"Just ignore him," I told her. "He'll settle down if we don't pay any attention to him."
Just like our thoughts. If we don't pursue them--in life and during meditation--they will fade, taper off on their own. Don't feed them and soon the thinking mind, ever in pursuit of some new shiny trinket of thought, will move on to the next idea, the latest story.
Repeat as necessary.
Sure enough, the dog soon settled down into his bed next to us.
Within a few minutes my daughter looked up to me and whispered, "I think that I'm done."
"Sure," I said. About ten minutes earlier she had decided that she wanted to meditate, and now she was finished. There was no pressure for her to continue. She was done when she was done.
She stood up and padded out of the room. Inevitably, the dog bounded after her.
Again I couldn't help but smile at the fickleness of the dog. In the East they call the tendency to chase objects, experiences, and thoughts, "monkey mind." Since monkeys aren't common in the West, I think that "puppy mind" is more helpful.
A puppy cannot maintain focus for more than a few moments, as my ten-month-old puppy constantly reminds me. Any distraction becomes an imperative to possess, sniff, or taste. A new person walks into the room and you are no longer important; gaining that person's attention is now the puppy's highest priority.
And that's how the human mind works: it is perpetually on the prowl for the next best thing, the latest colorful object or thought, something to fixate on and then abandon.
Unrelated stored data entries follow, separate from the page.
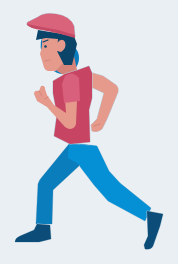
<!DOCTYPE html>
<html lang="en">
<head>
<meta charset="utf-8">
<title>Running man</title>
<style>
:root {
  --paper: #e9eff3;
  --skin: #e59a8c;
  --skin-shade: #d58479;
  --cap: #d9637b;
  --cap-shade: #c54a66;
  --shirt: #c74463;
  --sleeve: #d9607c;
  --hair: #0a4468;
  --blue: #0590d6;
  --blue-shade: #0a7dbd;
  --shoe: #0b4d78;
}
html, body { margin: 0; width: 178px; height: 264px; overflow: hidden; background: var(--paper); }
svg { display: block; }
.skin { fill: var(--skin); }
.skin-shade { fill: var(--skin-shade); }
.cap { fill: var(--cap); }
.cap-shade { fill: var(--cap-shade); }
.shirt { fill: var(--shirt); }
.sleeve { fill: var(--sleeve); }
.hair { fill: var(--hair); }
.blue { fill: var(--blue); }
.blue-shade { fill: var(--blue-shade); }
.shoe { fill: var(--shoe); }
.outline { stroke: #b9cbd8; stroke-width: 1; stroke-linejoin: round; paint-order: stroke; }
.feature { fill: none; stroke: var(--hair); stroke-width: 1.2; stroke-linecap: round; }
.crease { fill: none; stroke: var(--skin-shade); stroke-width: 1; stroke-linecap: round; }
</style>
</head>
<body>
<svg width="178" height="264" viewBox="0 0 178 264" role="img" aria-label="Man in a pink cap running to the left">
  <g id="back-arm">
    <path class="skin outline" d="M89 72 L103 76 L116 85 Q119 88 118 92 L107 119 L102 129 Q98 133 92 131 L91 125 L97 119 L104 93 L91 87 Z"/>
    <path class="crease" d="M94 126 L100 124"/>
  </g>

  <g id="back-leg">
    <path class="blue outline" d="M73 143 L97 146 L109 171 L120 183 L151 208 L145 221 L108 201 L94 185 L78 164 Z"/>
    <path class="shoe outline" d="M147 211 L163 214 L160 226 L153 246 Q151 250 145 249 L144 245 L148 236 Z"/>
  </g>

  <g id="front-leg">
    <path class="blue-shade outline" d="M69 144 L90 146 L86 159 L80 165 L53 190 L52 224 L36 224 L38 184 Q39 180 42 177 Z"/>
    <path class="blue" d="M69 144 L97 146 L92 158 L82 166 L68 158 Z"/>
    <path class="shoe outline" d="M37 224 L50 225 L51 239 L39 242 L15 242 Q15 238 20 236 L34 230 Z"/>
  </g>

  <g id="head">
    <circle class="blue-shade" cx="63" cy="58" r="16"/>
    <path class="blue-shade" d="M45 32 Q38 42 42 53 L48 52 Z"/>
    <path class="skin-shade" d="M58 56 L74 56 L77 70 L67 77 L57 71 Z"/>
    <path class="skin" d="M42 32 L62 32 L65 52 L64 62 L56 71 L48 71 Q44 70 43 64 L40 54 L42 46 Z"/>
    <path class="hair" d="M38 30 L74 36 L77 44 L72 65 L64 65 L60 57 L57 51 L58 39 L46 38 L36 40 Z"/>
    <path class="skin" d="M57 43 Q62 37 65 42 Q67 48 61 52 L57 51 Z"/>
    <path class="feature" d="M43 42 L48 40"/>
    <circle class="hair" cx="45.500" cy="46.500" r="1.300"/>
    <path class="crease" d="M45 61 L50 60"/>
  </g>

  <g id="cap">
    <path class="cap outline" d="M38 17 Q44 12 56 14 Q70 16 74 26 L75 37 L58 32 L42 28 Q32 29 27 25 Q26 22 30 21 Z"/>
    <path class="cap-shade" d="M27 24 L42 27 L58 30 L75 35 L75 38 L57 33 L42 30 Q30 29 27 24 Z"/>
  </g>

  <g id="shirt">
    <path class="shirt outline" d="M65 74 L78 70 L89 66 L92 73 L92 98 L89 110 L90 142 L70 144 L54 136 L57 114 L53 93 L53 81 Z"/>
  </g>

  <g id="front-arm">
    <path class="skin" d="M65 99 L77 100 L76 124 Q75 129 69 129 L65 127 L47 107 L37 101 L34 94 Q34 90 39 91 L41 86 Q45 85 45 89 L47 95 L54 105 L66 113 Z"/>
    <path class="crease" d="M39 91 L42 96 M45 99 L48 97"/>
    <path class="sleeve" d="M65 76 Q72 70 79 78 L80 101 L64 103 L62 84 Z"/>
  </g>
</svg>
</body>
</html>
Trying to learn from the dog's exit, I turned my attention back to what was actually in front of me, to what was real and not just imagined: speckled carpet illuminated by the fading glow of twilight. My body felt relaxed and my mouth was dry. The television chattered in the other room.
The Great Way is always open and available. It's just a matter of paying attention to what is really in front of us. Come back to that, over and over and over--to this breath, this life.